Jan Koum, co-founder and chief executive of the messaging app acquired by Facebook for $22 billion in 2014, told the DLD technology conference in Munich that WhatsApp is scrapping the 99-cent annual fee it charges consumers after a year. He said the company would instead focus on making businesses pay to connect with its 900 million users.
In a blogpost, the company said it will test tools to allow users to communicate with organisations on the platform. “That could mean communicating with your bank about whether a recent transaction was fraudulent, or with an airline about a delayed flight, ” it said, adding that it wanted to find a way of doing this in a way that did not rely on advertising.
Thomas Husson, analyst at Forrester Research, told Financial Times said that WhatsApp was following in the footsteps of China’s WeChat.

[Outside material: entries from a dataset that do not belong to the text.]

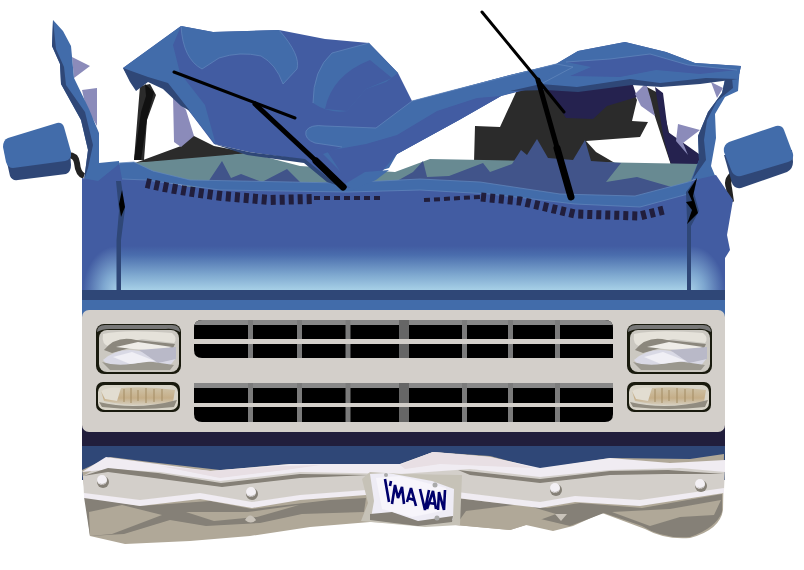
<!DOCTYPE html>
<html lang="en">
<head>
<meta charset="utf-8">
<title>Crushed van</title>
<style>
:root{--paint:#425ca2;--paint-light:#426caa;--paint-dark:#2f4777;--navy:#211e3c;--indigo:#25224f;--seat:#2b2b2b;--dash:#688a92;--dash-shade:#41548a;--chrome:#d3cfca;--chrome-light:#f0ecf2;--chrome-mid:#b0a898;--chrome-dark:#858077;--glass:#8b8bba;--ink:#00006c}
html,body{margin:0;background:#fff;overflow:hidden}
svg{display:block;width:804px;height:570px}
.paint{fill:var(--paint)}.light{fill:var(--paint-light)}.dark{fill:var(--paint-dark)}
.seat{fill:var(--seat)}.glass{fill:var(--glass)}.indigo{fill:var(--indigo)}
.dash{fill:var(--dash)}.dash-shade{fill:var(--dash-shade)}
.crease{fill:none;stroke:#6389bd;stroke-width:.7}
.chrome{fill:var(--chrome)}.shine{fill:var(--chrome-light)}.mid{fill:var(--chrome-mid)}.shade{fill:var(--chrome-dark)}
.wiper{fill:none;stroke:#000;stroke-linecap:round}
.vents{fill:none;stroke:var(--navy)}
.lettering{fill:none;stroke:var(--ink);stroke-width:2.6;stroke-linejoin:bevel}
</style>
</head>
<body>
<svg viewBox="0 0 804 570" role="img" aria-label="Front of a blue van with a crushed roof and a dented bumper">
<defs>
<linearGradient id="hood-sheen" x1="0" y1="0" x2="0" y2="1"><stop offset="0" stop-color="#425ca2"/><stop offset=".2" stop-color="#4a6dad"/><stop offset=".65" stop-color="#7fa9d0"/><stop offset="1" stop-color="#a9d2e8"/></linearGradient>
<radialGradient id="fender-left" cx="1" cy="1" r="1"><stop offset="0" stop-color="#a5cde6"/><stop offset=".4" stop-color="#7ea7d0"/><stop offset="1" stop-color="#425ca2"/></radialGradient>
<radialGradient id="fender-right" cx="0" cy="1" r="1"><stop offset="0" stop-color="#a5cde6"/><stop offset=".4" stop-color="#7ea7d0"/><stop offset="1" stop-color="#425ca2"/></radialGradient>
<linearGradient id="amber" x1="0" y1="0" x2="0" y2="1"><stop offset="0" stop-color="#cfc3a8"/><stop offset=".6" stop-color="#c5ae88"/><stop offset="1" stop-color="#d6cfc0"/></linearGradient>
<clipPath id="grille-upper"><path d="M194 328q0-8 8-8H605q8 0 8 8V358H202q-8 0-8-8z"/></clipPath>
<clipPath id="grille-lower"><path d="M194 383H613V414q0 8-8 8H202q-8 0-8-8z"/></clipPath>
<g id="grille-posts" stroke="#7b7b7b" stroke-width="5"><path d="M250.500 318V424M299.500 318V424M348 318V424M464.500 318V424M510.500 318V424M557.500 318V424"/><path d="M404 318V424" stroke="#666" stroke-width="10"/></g>
<g id="headlight">
<rect x="96" y="324" width="85" height="50" rx="8" fill="#191a0e"/>
<path d="M97 332q0-7 8-7H172q8 0 8 7q-8-4-14-3H110q-8 0-13 3z" fill="#777"/>
<rect x="99" y="330" width="80" height="42" rx="8" fill="#cbc8c1"/>
<path d="M103 334Q125 329 172 333Q178 338 174 343L142 339L110 347Q101 345 103 334z" fill="#e5e2da"/>
<path d="M104 350Q116 335 136 340L175 344L172 350L137 346L112 353z" fill="#8b877d"/>
<path d="M116 347L138 342L172 347L160 351L133 349z" fill="#efede8"/>
<path d="M103 360Q118 347 139 351L176 358L168 368H110z" fill="#d9d9e5"/>
<path d="M139 350L176 347V359L158 363z" fill="#b9b9c8"/>
<path d="M102 362Q120 368 146 361L174 365L170 370H110z" fill="#9b988f"/>
<path d="M113 357L132 352L155 361L130 364z" fill="#f0eff5"/>
</g>
<g id="indicator">
<rect x="96" y="382" width="84" height="30" rx="7" fill="#191a0e"/>
<rect x="98" y="385" width="80" height="25" rx="7" fill="#d8d4c8"/>
<path d="M101 391Q134 384 175 390L173 402Q138 409 104 401z" fill="url(#amber)"/>
<path d="M124 389V402M131 388V403M138 390V401M146 388V403M154 389V402M162 389V401" stroke="#a58e66" stroke-width="1.500" opacity=".7"/>
<path d="M99 402Q136 411 177 400L174 407Q138 411 102 407z" fill="#918c80"/>
<path d="M101 391Q110 386 121 388L117 401L105 399z" fill="#e2ddd1"/>
</g>
<g id="bolt"><circle cx="1" cy="2" r="6" fill="#858077"/><circle r="5" fill="#f3f0f4"/><path d="M-4 2Q0 6 4 2Q1 8-4 2z" fill="#aaa5a0"/></g>
</defs>

<g id="cabin">
<path class="seat" d="M135 163L181 146L192 135L214 146L250 153L190 160z"/>
<path class="seat" d="M474 162L475 126L500 127L518 88L628 82L637 100L632 121L648 122L640 137L586 141L596 152L620 166L500 163z"/>
<path class="indigo" d="M545 85L632 82L637 97L607 106L593 119L566 118z"/>
<path class="seat" d="M134 160L140 86L150 84L156 95L147 120L144 160z"/>
<path d="M134 160L141 112L146 96L145 84L154 92L147 119L141 160z" fill="#111"/>
<path class="seat" d="M645 86L660 94L671 141L703 162L672 168L661 135z"/>
<path class="indigo" d="M655 87L663 93L668 132L699 154L703 164L672 168L664 140z"/>
<path class="glass" d="M173 95L186 110L194 136L181 147L174 142zM635 94L646 83L651 100L655 116L641 106z"/>
<path class="dash" d="M134 163L250 153L300 166L395 172L430 159L590 162L700 164L690 186L620 207L500 195L380 186L190 188z"/>
<path class="dash-shade" d="M206 185L222 161L231 178L241 174L262 182L287 169L301 183L397 181L413 172L423 161L427 177L449 176L483 163L490 172L512 164L521 150L527 155L537 139L548 158L573 160L585 140L591 161L621 163L606 182L637 177L675 188L610 204L480 193L370 188z"/>
</g>

<g id="mirrors">
<path d="M66 155Q76 154 77 163Q78 174 84 176" fill="none" stroke="#222" stroke-width="6"/>
<path d="M738 171Q725 178 729 188L731 202" fill="none" stroke="#222" stroke-width="6"/>
<path class="dark" d="M4 149L10 176Q12 181 18 180L66 174Q71 172 71 165L70 150z"/>
<path class="light" d="M8 138L57 123Q62 122 64 127L71 152Q72 160 65 161L13 168Q8 168 6 162L3 147Q3 140 8 138z"/>
<path class="dark" d="M724 155L732 183Q734 189 741 188L787 172Q793 169 793 162L792 150z"/>
<path class="light" d="M729 142L776 126Q782 125 784 130L793 154Q794 160 788 162L741 176Q735 177 732 172L724 152Q723 145 729 142z"/>
</g>

<g id="pillars">
<path class="glass" d="M72 57L90 66L74 78zM82 90L97 88V126L86 107zM678 124L700 130L683 143L688 155L676 141zM711 82L723 88L717 98z"/>
<path class="light" d="M53 20L63 31L71 46L74 78L89 109L99 133L99 163L119 161L120 181L84 181L88 150L81 120L61 84L60 64L52 46z"/>
<path class="dark" d="M53 20L56 49L64 67L66 85L85 112L93 145L88 168L84 180L88 150L81 120L61 84L60 64L52 46z"/>
<path class="light" d="M725 79L740 66L738 91L725 97L715 114L716 138L711 166L716 178L691 180L699 160L698 136L708 112L722 93z"/>
<path class="dark" d="M725 80L732 78L733 88L717 101L707 120L704 140L706 160L692 180L699 160L698 136L708 112L722 93z"/>
</g>

<g id="body">
<path class="paint" d="M82 178L98 181L119 164L146 178L190 187L345 190L420 188L500 192L575 202L640 206L690 181L716 175L733 200L727 235L730 250L725 258V300H82z"/>
<rect x="120" y="246" width="568" height="45" fill="url(#hood-sheen)"/>
<rect x="83" y="246" width="34" height="45" fill="url(#fender-left)"/>
<rect x="691" y="246" width="34" height="45" fill="url(#fender-right)"/>
<path class="light" d="M119 163L134 162L153 171L190 180L340 183L420 179L480 182L560 194L635 196L692 181L688 194L640 207L575 204L490 194L420 190L348 192L220 190L146 180L122 179z"/>
<path class="crease" d="M119 163L134 162L153 171L190 180L340 183L420 179L480 182L560 194L635 196L692 181M122 179L146 180L220 190L348 192L420 190L490 194L575 204L640 207L688 194"/>
<path class="dark" d="M116 181H121L125 209L121 240V291H116.500V240L119 211z"/>
<path d="M122 190L125 207L121 217L119 204z" fill="#000"/>
<path class="dark" d="M686 192L697 178L694 193L699 211L691 226V291H687V220z"/>
<path d="M688 192L697 178L693 196L698 213L687 224L692 210L686 202L692 201z" fill="#000"/>
<path class="vents" stroke-width="10" stroke-dasharray="5 4" d="M146 183Q180 191 222 196L270 200L312 199"/>
<path class="vents" stroke-width="4" stroke-dasharray="6 4" d="M314 198H384"/>
<path class="vents" stroke-width="4" stroke-dasharray="6 4" d="M424 200L480 197"/>
<path class="vents" stroke-width="9" stroke-dasharray="5 4" d="M481 197L520 201L575 214L640 216L664 210"/>
<path class="dark" d="M82 290H725V301H82z"/>
<path class="light" d="M82 300H725V318H82z"/>
<path class="dark" d="M82 440H725V480H82z"/>
<path d="M82 425H725V446H82z" fill="#211e3c"/>
</g>

<g id="crushed-roof">
<path class="paint" d="M123 68L181 26L213 32L279 30L325 39L369 43L398 73L412 101L450 91L510 75L556 64L578 51L625 42L666 52L695 63L741 66L738 79L706 80L660 84L630 80L578 88L525 90L501 96L459 120L397 154L376 178L349 188L327 178L305 160L249 152L214 144L186 107L166 83L148 79L136 89z"/>
<path class="light" d="M123 68L181 26L173 45L180 73L205 105L216 145L186 107L166 83L148 79z"/>
<path class="dark" d="M123 68L148 77L168 83L190 111L181 106L163 89L148 82L136 91L130 82z"/>
<path class="light" d="M181 26L213 32L279 30Q301 55 297 69L283 84Q276 64 261 56Q240 51 219 58L202 69Q183 59 181 26z"/>
<path class="light" d="M313 103Q313 70 332 53L369 43L398 73L386 82L366 89L347 111Q329 114 313 103z"/>
<path class="paint" d="M325 109Q332 75 370 60L392 78L366 89L347 111z"/>
<path class="light" d="M306 131Q310 124 325 126L376 128L412 101L450 91L510 75L556 64L573 67L541 84L501 96L459 120L397 154L389 168L349 180L323 154L342 147L315 143Q304 139 306 131z"/>
<path class="paint" d="M327 151L366 144L397 135L437 111L477 98L501 96L459 120L397 154L376 178L349 185z"/>
<path class="light" d="M345 184L365 172L389 170L376 180L353 190z"/>
<path class="dark" d="M214 144L249 152L305 159L326 176L345 188L327 182L304 163L247 155z"/>
<path class="light" d="M556 64L578 51L625 42L666 52L695 63L741 66L738 79L706 80L660 84L630 80L578 88L540 85z"/>
<path class="paint" d="M566 62L610 59L650 54L688 65L737 70L700 74L656 70L620 77L570 76L591 67z"/>
<path class="dark" d="M510 91L541 84L577 87L630 79L660 83L706 78L738 79L700 84L661 87L632 85L578 92L546 90z"/>
<path class="crease" d="M181 26Q183 59 202 69L219 58Q240 51 261 56Q276 64 283 84L297 69Q301 55 279 30M313 103Q313 70 332 53L369 43M412 101L376 128L325 126Q310 124 306 131Q304 139 315 143L342 147M412 101L450 91L556 64L573 67L541 84M566 62L610 59L650 54L688 65L737 70"/>
</g>

<g id="wipers">
<path class="wiper" stroke-width="3" d="M174 72L295 118M482 12L538 80L564 112"/>
<path class="wiper" stroke-width="5" d="M255 104L344 187M538 80L571 197"/>
<path class="wiper" stroke-width="7" d="M316 161L343 187M557 148L571 197"/>
</g>

<g id="front-panel">
<rect class="chrome" x="82" y="310" width="643" height="122" rx="7"/>
<g clip-path="url(#grille-upper)">
<path d="M194 320H613V360H194z"/><path d="M194 318H613V325H194z" fill="#888"/><use href="#grille-posts"/><path class="chrome" d="M194 339H613V344H194z"/>
</g>
<g clip-path="url(#grille-lower)">
<path d="M194 383H613V424H194z"/><path d="M194 383H613V388H194z" fill="#888"/><use href="#grille-posts"/><path class="chrome" d="M194 403H613V407H194z"/>
</g>
<use href="#headlight"/><use href="#headlight" x="531"/>
<use href="#indicator"/><use href="#indicator" x="531"/>
</g>

<g id="bumper">
<path class="mid" d="M82 470L110 457L150 462L220 470L290 464L400 464L433 452L490 456L540 469L610 458L690 459L724 454L723 510Q720 530 690 538Q665 540 645 529L602 513L573 526L553 531L526 525L510 530L455 525L370 522L310 527L250 536L190 541L125 544L90 536z"/>
<path class="shade" d="M84 497L140 506L210 501L252 509L330 500L366 498L364 512L302 514L260 523L206 526L170 520L124 534L90 536z"/>
<path class="mid" d="M89 512L122 505L162 515L112 534L90 536zM186 512L248 512L299 505L257 517L214 521z"/>
<path class="shade" d="M456 498L490 502L547 508L580 503L642 508L722 494L722 512Q716 528 690 537Q662 539 642 526L604 513L570 526L528 516L484 514L455 522z"/>
<path class="mid" d="M466 511L522 504L556 514L526 525L510 530L456 525zM612 512L670 509L721 500L714 515L680 517L650 526z"/>
<path class="chrome" d="M83 476L110 460L160 470L250 474L330 470L440 466L540 475L620 467L725 468L724 490L640 501L575 498L540 504L455 493L366 493L300 499L252 505L200 496L140 502L84 495z"/>
<path class="shine" d="M82 472L106 457L150 463L210 471L290 464L400 464L433 452L490 457L540 468L610 458L670 463L725 460V472L680 468L610 470L540 477L470 469L400 474L300 472L220 481L160 472L112 469z"/>
<path fill="#e8dfe4" d="M400 465L433 452L490 457L534 468L485 466L440 464L405 469zM160 466L211 471L280 466L321 465L285 470L220 478z"/>
<path class="shade" d="M83 476L108 468L158 473L221 483L300 474L370 475L300 478L222 487L154 478L108 472zM458 470L540 479L610 471L668 470L724 474L666 474L610 475L540 483L470 475z"/>
<path class="shine" d="M84 493L140 500L200 493L252 502L300 495L366 490V495L300 500L252 508L200 499L140 506L84 498zM457 492L540 502L575 496L640 500L724 488V493L640 506L575 502L540 508L457 498z"/>
<use href="#bolt" x="102" y="480"/><use href="#bolt" x="251" y="492"/><use href="#bolt" x="555" y="488"/><use href="#bolt" x="700" y="484"/>
<path d="M245 520Q250 511 256 520Q251 525 245 520zM555 514H567L561 521z" fill="#c9c3ba"/>
</g>

<g id="number-plate">
<path d="M362 479L370 472L402 474L462 475L460 525L425 527L361 521L368 503z" fill="#c6c2b7"/>
<path d="M370 474L388 473L432 481L454 489L453 520L418 525L371 518L374 501z" fill="#eeecf5"/>
<path class="shade" d="M370 514L392 512L418 521L453 516L452 522L418 526L370 520z"/>
<path d="M376 478L400 476L446 488L447 510L412 517L382 509z" fill="#f7f5fb"/>
<circle cx="386" cy="475" r="2" fill="#aaa"/><circle cx="435" cy="485" r="2.500" fill="#aaa"/><circle cx="437" cy="518" r="2.500" fill="#aaa"/>
<path class="lettering" role="img" aria-label="I'M A VAN" d="M385 479L389 502M391 481L390 486M392 504L395 485L398 498L402 487L404 504M407 502L411 488L416 506M408 498L414 500M420 489L425 510L429 490M427 509L433 491L436 509M429 503L436 504M438 510L439 492L444 510L445 490"/>
</g>
</svg>
</body>
</html>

The service, owned by internet group Tencent, offers much more than just messaging, including the ability to access entertainment content, order a taxi and pay for goods directly from the platform.
Sales integration between Facebook and Instagram is increasing as the latter looks to build upon its advertising business, according to Instagram’s chief operating officer Marne Levine.
The image-sharing platform is leveraging Facebook’s resources in a bid to woo small businesses as part of its global expansion strategy, the Financial Times has claimed.
Facebook acquired the photography app three years ago for $1 billion with a view to running the business as an independent group.
Speaking at the DLD technology conference in Munich Monday, Levine said Instagram has been relying more heavily on its parent company’s sales team.
“When we launched ads two years ago, ads were available in just eight countries. In September, we opened for business in around 200 countries… What you’ve mostly seen so far is bigger brands and bigger businesses using advertising to connect with consumers, ” she said.
“I think what you’ll see in 2016 is small businesses starting to advertise more and take advantage of this platform.”
Pointing to the fact that two thirds of the app’s 400 million users are based outwith the US, she said that global domination would be key in the coming year and that Facebook’s commercial arm would play a pivotal role in helping Instagram hone in on small businesses.
“We can plug in to the infrastructure and really leverage a lot of the resources that Facebook has, ” she added.
In 2015, Instagram scaled up its advertising business to implement a “seamless backend” so marketers could use it in tandem with Facebook.
On top of allowing brands to display several images at once and use clickable links it also introduced a new ad format, Marquee, which gives marketers the ability to target a massive audience in a short time frame via a series of images or videos.
However, Levine was quick to quash rumours that the site intends to implement a ‘Buy’ button similar to the one Facebook has been toying with.
Research conducted last year noted that marketers are rapidly embracing Instagram, with the use of the platform forecasted to double in 2016.
Source: The Financial Times